|Stove Donated to FFF client in 2010 (photo credit: Shawn Packard)|
The fact that Maria had this stove means that she is better off than millions of women in the mountains of Guatemala.
When visiting the women in our program, we do home assessments with a check list in hand, marking off the items that tells us a particular mother has her basic needs met, most likely from donations from FFF. The list looks like this:
- Concrete floor
- Pilia (Guatemalan outdoor sink)
- Table, Wooden Chairs
- Intact roof
Of everything on the list, the stove is the most important; without one, our clients cook like Juana (below) used to: on an open fuel inefficient fire, while breathing noxious smoke while toddlers linger nearby, at risk for falling into the fire.
|Juana, cooking on open fire before her stove donation.|
|Petrona, with firewood at home|
The wood required for open source cooking creates hours of hard labor weekly for Guatemalan women. Chopping; hauling; stacking; splitting. When we ask the women in our program what their biggest need is, firewood and a stove are one of the first things they mention. Stove donations reduce the need for firewood by almost 80%.
In other words, a stove is not just a stove in Central America.

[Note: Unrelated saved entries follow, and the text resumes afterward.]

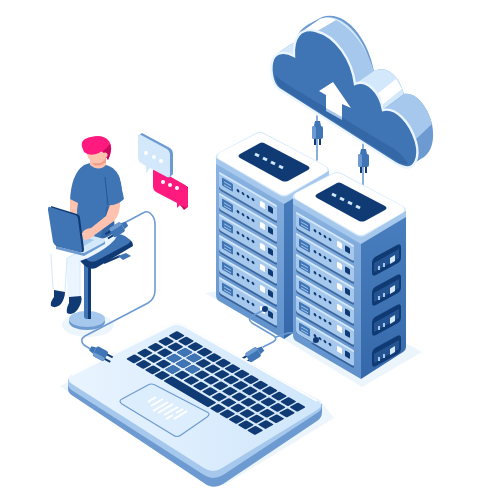
<!DOCTYPE html>
<html lang="en">
<head>
<meta charset="utf-8">
<title>Cloud hosting illustration</title>
<style>
:root{--navy:#103a73;--blue:#3f74b5;--mid:#6d9bd1;--soft:#a5c8ec;--pale:#d3e8fb;--ice:#eaf5ff;--shade:#edf5fc;--pink:#ff1a7f;--rose:#c8095f;--skin:#ffc2ae;--white:#fff}
html,body{margin:0;background:var(--white);overflow:hidden}
svg{display:block;width:500px;height:500px}
.navy{fill:var(--navy)}.blue{fill:var(--blue)}.mid{fill:var(--mid)}.soft{fill:var(--soft)}.pale{fill:var(--pale)}.ice{fill:var(--ice)}.white{fill:var(--white)}.shade{fill:var(--shade)}.pink{fill:var(--pink)}.rose{fill:var(--rose)}.skin{fill:var(--skin)}
.cable{fill:none;stroke:var(--mid);stroke-width:1.6;stroke-linejoin:round;stroke-linecap:round}
.stroke-navy{fill:none;stroke:var(--navy);stroke-width:1.2}
</style>
</head>
<body>
<svg viewBox="0 0 500 500" role="img" aria-label="A man with a laptop, connected to a large laptop, two server racks and a cloud">
<defs>
  <linearGradient id="rack-front" x1="0" y1="0" x2="0" y2="1"><stop offset="0" stop-color="#8db5e2"/><stop offset="1" stop-color="#5f90cb"/></linearGradient>
  <linearGradient id="rack-side" x1="0" y1="0" x2="0" y2="1"><stop offset="0" stop-color="#4a7fbf"/><stop offset="1" stop-color="#3468aa"/></linearGradient>
  <linearGradient id="deck" x1="0" y1="0" x2="1" y2="0"><stop offset="0" stop-color="#e9f4ff"/><stop offset="1" stop-color="#cfe6fb"/></linearGradient>
  <g id="unit">
    <rect class="navy" x="3" y="1" width="58" height="17" rx="2" opacity=".55"/>
    <rect class="soft" x="3" width="58" height="16" rx="2"/>
    <rect class="pale" x="3" width="58" height="2" rx="1"/>
    <rect class="blue" x="6" y="4" width="11" height="8" rx="1"/>
    <path d="M8 7h7M8 10h7" stroke="#a5c8ec"/>
    <g class="navy"><circle cx="22" cy="8" r="1.4"/><circle cx="27" cy="8" r="1.4"/><circle cx="32" cy="8" r="1.4"/><circle cx="37" cy="8" r="1.4"/></g>
    <rect class="white" x="44" y="5" width="5" height="6" rx="1"/><rect class="navy" x="52" y="5" width="5" height="6" rx="1"/>
  </g>
  <g id="units">
    <use href="#unit" y="9"/><use href="#unit" y="30"/><use href="#unit" y="51"/><use href="#unit" y="72"/><use href="#unit" y="93"/><use href="#unit" y="114"/>
  </g>
  <g id="tower">
    <path fill="url(#rack-front)" d="M0 0L68 40V182L3 144Q0 142 0 138Z"/>
    <path fill="url(#rack-side)" d="M68 40L113 14V150Q113 153 110 155L68 182Z"/>
    <path class="pale" d="M2 -4L40 -24Q44 -26 48 -24L110 9Q116 13 110 17L73 39Q68 42 63 39L2 4Q-3 0 2 -4Z"/>
    <path class="soft" d="M0 1L63 38Q68 41 73 38L113 14V20L68 47L0 7Z"/>
    <path class="white" d="M3 -4L40 -23Q44 -25 48 -23L109 9Q114 13 109 16L72 37Q68 39 64 37L3 2Q0 -1 3 -4Z"/>
    <path class="navy" d="M24 -3L44 -14Q46 -15 48 -14L92 9Q95 11 92 13L72 24Q69 25 66 24L24 1Q21 -1 24 -3Z"/>
    <path d="M39 -3l4 2m4 2l4 2m4 2l4 2m4 2l4 2" stroke="#d3e8fb" stroke-width="3"/>
    <use href="#units" transform="matrix(1 .58 0 1 0 4)"/>
  </g>
  <g id="vent">
    <path class="navy" d="M0 4Q0 1 3 -1L25 -13Q29 -15 29 -11V0Q29 3 26 5L4 17Q0 19 0 15Z"/>
    <path class="blue" d="M2 5L27 -9V0L2 14Z" opacity=".45"/>
    <path d="M7 8v4M12 5v4" stroke="#a5c8ec" stroke-width="2"/><path class="pale" d="M18 0l5-3v6l-5 3z"/>
  </g>
  <rect id="key" width="8.4" height="8" rx="1"/>
  <g id="key-row">
    <use href="#key"/><use href="#key" x="10"/><use href="#key" x="20"/><use href="#key" x="30"/><use href="#key" x="40"/><use href="#key" x="50"/><use href="#key" x="60"/><use href="#key" x="70"/><use href="#key" x="80"/><use href="#key" x="90"/><use href="#key" x="100"/><use href="#key" x="110"/><use href="#key" x="120"/><use href="#key" x="130"/>
  </g>
  <g id="plug">
    <path class="navy" d="M-3 8h2v7h-2zM2 8h2v7h-2z"/>
    <path class="blue" d="M-2 -9h5l1 5h-7z"/><rect class="blue" x="-5" y="-4" width="11" height="13" rx="2"/><rect class="mid" x="-5" y="-4" width="4" height="13" rx="2"/>
  </g>
  <path id="cloud-shape" d="M279 89C271 83 270 67 273 59C276 52 285 51 294 56C293 38 300 27 316 31C336 36 352 60 355 84C366 79 380 91 383 110C396 107 410 122 416 142C420 157 415 170 404 167Q400 166 395 163Z"/>
</defs>

<g id="ground-shadows" class="shade">
  <path d="M205 293L290 343L362 387L422 352L400 340L300 280Z"/>
  <path d="M60 386L205 484Q215 490 226 484L334 418L320 400L180 330Z"/>
</g>

<g id="back-server"><use href="#tower" x="216" y="157"/></g>

<g id="cloud">
  <path class="cable" stroke-width="2" d="M317 116V160M363 140V187"/>
  <path class="mid" d="M279 89C271 83 270 67 273 59C275 54 290 44 296 42C297 33 301 29 309 24L322 17C345 9 368 38 374 71C388 64 400 78 404 94C417 92 428 108 432 124C435 139 432 151 424 157L408 167Q402 169 395 163Z"/>
  <path class="pale" d="M294 57C293 46 295 37 302 32L320 19C340 10 363 36 370 62L374 72L356 84C352 60 336 36 316 31C300 27 293 38 294 57Z"/>
  <path class="soft" d="M317 31L336 20C354 30 368 50 374 72L356 84C352 60 337 37 317 31Z"/>
  <path class="white" d="M304 30L320 19Q328 16 336 20L317 31Q310 28 304 30Z"/>
  <path class="pale" d="M355 84L374 71C388 64 400 78 404 94L384 109C380 91 366 79 355 84Z"/>
  <path class="white" d="M376 95L396 79L402 89L382 105Z"/>
  <path class="soft" d="M383 110L404 94C417 92 428 108 432 124L415 140C410 122 396 107 383 110Z"/>
  <path class="pale" d="M273 59C275 54 290 44 296 42L294 57C285 51 276 52 273 59Z"/>
  <use href="#cloud-shape" fill="#3f74b5" stroke="#eaf5ff" stroke-width="2.4"/>
  <path class="navy" d="M280 87L395 160Q402 165 408 164Q402 152 384 143L300 92Q285 84 275 75Q276 83 280 87Z" opacity=".22"/>
  <path class="soft" d="M326 107L342 116V120L326 111Z"/>
  <path class="white" d="M333 82L351 108L342 104V117L326 108V95L319 91Z"/>
  <use href="#plug" x="317" y="130"/><use href="#plug" x="363" y="158"/>
</g>

<g id="front-server">
  <use href="#tower" x="293" y="197"/>
  <use href="#vent" x="372" y="258"/><use href="#vent" x="372" y="288"/><use href="#vent" x="372" y="318"/><use href="#vent" x="372" y="349"/>
</g>

<g id="server-cables">
  <path class="cable" d="M263 347L273 342Q278 339 274 336L252 323Q247 319 252 316L264 310M276 337L288 333Q293 332 298 335L307 341Q311 344 316 341"/>
  <circle class="navy" cx="265" cy="309" r="3"/><circle class="navy" cx="316" cy="340" r="3"/>
  <use href="#plug" transform="translate(255 353) rotate(58)"/>
</g>

<g id="large-laptop">
  <path class="mid" d="M68 379V389Q68 393 73 396L204 483Q213 490 223 484L317 421Q322 418 322 412V404L213 468Z"/>
  <path class="soft" d="M68 379V384Q68 388 73 391L204 475Q213 481 223 475L317 413Q322 410 322 405L213 460Z"/>
  <path fill="url(#deck)" d="M72 374L170 325Q177 321 184 325L317 400Q325 405 317 410L222 468Q213 474 204 468L72 384Q65 379 72 374Z"/>
  <path d="M72 375L170 326Q177 322 184 326L317 401" fill="none" stroke="#fff" stroke-width="1.6"/>
  <g id="keyboard" class="navy" transform="matrix(.93 .55 -1.06 .58 177 331)">
    <use href="#key-row"/><use href="#key-row" y="10"/><use href="#key-row" y="20"/><use href="#key-row" y="30"/>
    <use href="#key" y="40"/><use href="#key" x="10" y="40"/><use href="#key" x="20" y="40"/><use href="#key" x="30" y="40"/>
    <rect x="40" y="40" width="48" height="8" rx="1"/>
    <use href="#key" x="90" y="40"/><use href="#key" x="100" y="40"/><use href="#key" x="110" y="40"/><use href="#key" x="120" y="40"/><use href="#key" x="130" y="40"/>
    <g class="blue"><use href="#key" x="20" y="10"/><use href="#key" x="30" y="10"/><use href="#key" x="20" y="20"/><use href="#key" x="30" y="20"/><use href="#key" x="40" y="20"/><use href="#key" x="30" y="30"/></g>
  </g>
  <path d="M122 399L148 385Q151 383 155 385L207 412Q211 414 207 417L181 435Q177 438 173 435L122 404Q118 401 122 399Z" fill="#dceefd" stroke="#6d9bd1" stroke-width="1.2"/>
  <path d="M148 402l8-5M151 406l12-7M153 411l15-9M158 413l15-9M164 415l14-8M166 419l7-4M176 413l7-4M174 419l13-8" stroke="#fff" stroke-width="2"/>
</g>

<g id="chat-bubbles">
  <path class="rose" d="M153 171L157 169L188 187V207L184 210Z"/>
  <path class="pink" d="M156 169L185 185Q188 187 188 190V205Q188 209 184 207L180 205L177 208V203L156 192Q153 190 153 187V171Q153 168 156 169Z"/>
  <path class="mid" d="M138 136L142 133L170 148Q173 150 173 153V174L169 178Z"/>
  <path class="pale" d="M141 135L167 149Q170 151 170 154V175Q170 178 167 177L150 168L146 173V166L141 163Q138 161 138 158V137Q138 134 141 135Z"/>
  <g class="white"><circle cx="146" cy="153" r="2"/><circle cx="154" cy="157" r="2"/><circle cx="161" cy="161" r="2"/><circle cx="163" cy="182" r="2"/><circle cx="170" cy="185" r="2"/><circle cx="177" cy="188" r="2"/></g>
</g>

<g id="man-at-work">
  <ellipse class="shade" cx="88" cy="325" rx="26" ry="12"/>
  <g id="stool">
    <ellipse class="mid" cx="87" cy="322" rx="18" ry="8"/><ellipse class="soft" cx="87" cy="319" rx="18" ry="8"/>
    <rect class="blue" x="84" y="262" width="7" height="57" rx="3"/><rect class="navy" x="88" y="262" width="3" height="57"/>
    <path class="navy" d="M82 253L115 236Q120 234 125 237L130 240Q133 242 133 246L96 268Q90 270 85 266L80 261Z"/>
    <path class="blue" d="M84 251L116 235Q120 233 125 236L129 239Q132 241 128 244L96 261Q91 263 87 260Z"/>
    <path d="M104 263L120 256" stroke="#103a73" stroke-width="2"/><path class="blue" d="M118 256l8-3 5 3-8 4z"/>
  </g>
  <g id="legs">
    <path class="ice" d="M77 240L108 228L117 236Q112 246 88 258L80 261L80 297L68 298L66 258Q66 247 77 240Z"/>
    <path class="white" d="M62 240L92 228L104 238L74 254L67 258L65 292L53 291L51 254Q51 244 62 240Z"/>
    <path d="M53 289L51 254M65 292L67 258L98 243M80 297V261" fill="none" stroke="#d3e8fb"/>
    <path class="navy" d="M54 290L65 292Q65 298 61 304Q56 309 51 306Q50 302 54 297ZM69 297L81 296Q83 301 78 309Q73 316 67 313Q66 309 69 303Z"/>
  </g>
  <g id="torso">
    <path class="blue" d="M84 165Q95 160 109 166Q118 169 121 183L123 199L113 206L115 232Q98 246 76 235L77 207L70 201Q71 174 84 165Z"/>
    <path class="navy" d="M107 186Q109 199 106 207L113 206L115 232Q108 238 100 239Q107 217 107 186Z" opacity=".22"/>
    <path class="skin" d="M70 199L78 203L76 218L70 222Z"/>
    <path class="skin" d="M111 202L120 199Q121 214 114 221L96 234Q87 238 82 234Q83 229 91 228L106 216Z"/>
    <path class="blue" d="M105 176Q114 169 119 176L124 199Q117 206 108 205Z"/>
    <path d="M105 177L108 205" stroke="#285894" stroke-width="1"/>
  </g>
  <g id="head">
    <path class="skin" d="M90 155H106V165Q99 172 90 165Z"/>
    <path d="M92 164Q99 168 106 162V157Z" fill="#f39c8a"/>
    <path class="skin" d="M85 146Q95 143 106 147L107 156Q103 165 94 163Q87 161 85 146Z"/>
    <path class="pink" d="M82 147Q80 139 91 137Q103 134 109 141Q114 148 108 160L105 155Q102 149 99 153Q90 157 84 152Z"/>
    <path class="rose" d="M103 151Q108 147 110 144Q112 152 108 160L105 155Z"/>
    <circle class="skin" cx="105" cy="155" r="2.5"/>
  </g>
  <g id="small-laptop">
    <path class="mid" d="M56 246L83 253L105 241V244L84 256L56 249Z"/>
    <path class="pale" d="M57 244L79 232L104 239Q106 241 103 243L84 253Z"/>
    <path class="soft" d="M72 241L82 236L94 240L84 246Z"/>
    <path class="skin" d="M82 234Q88 229 94 230L95 235Q89 240 84 240Z"/>
    <path class="navy" d="M51 206L77 214Q80 215 80 218L84 249Q84 253 81 252L56 246Z"/>
    <path class="blue" d="M50 207L75 215Q78 216 78 219L82 250Q82 253 79 252L57 246Q54 245 53 242L48 210Q48 206 50 207Z"/>
  </g>
</g>

<g id="laptop-cable">
  <path class="cable" d="M126 222L143 213Q148 210 151 214Q155 218 155 224V290Q155 299 148 303L85 336Q79 340 84 345L92 350"/>
  <use href="#plug" transform="translate(119 228) rotate(58)"/>
  <use href="#plug" transform="translate(98 353) rotate(-62)"/>
</g>
</svg>
</body>
</html>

It is a labor saving device, it is eco-friendly, a health prevention tool and it is often the only kitchen appliance a rural indigenous woman has in her possession.
And possibly the most important.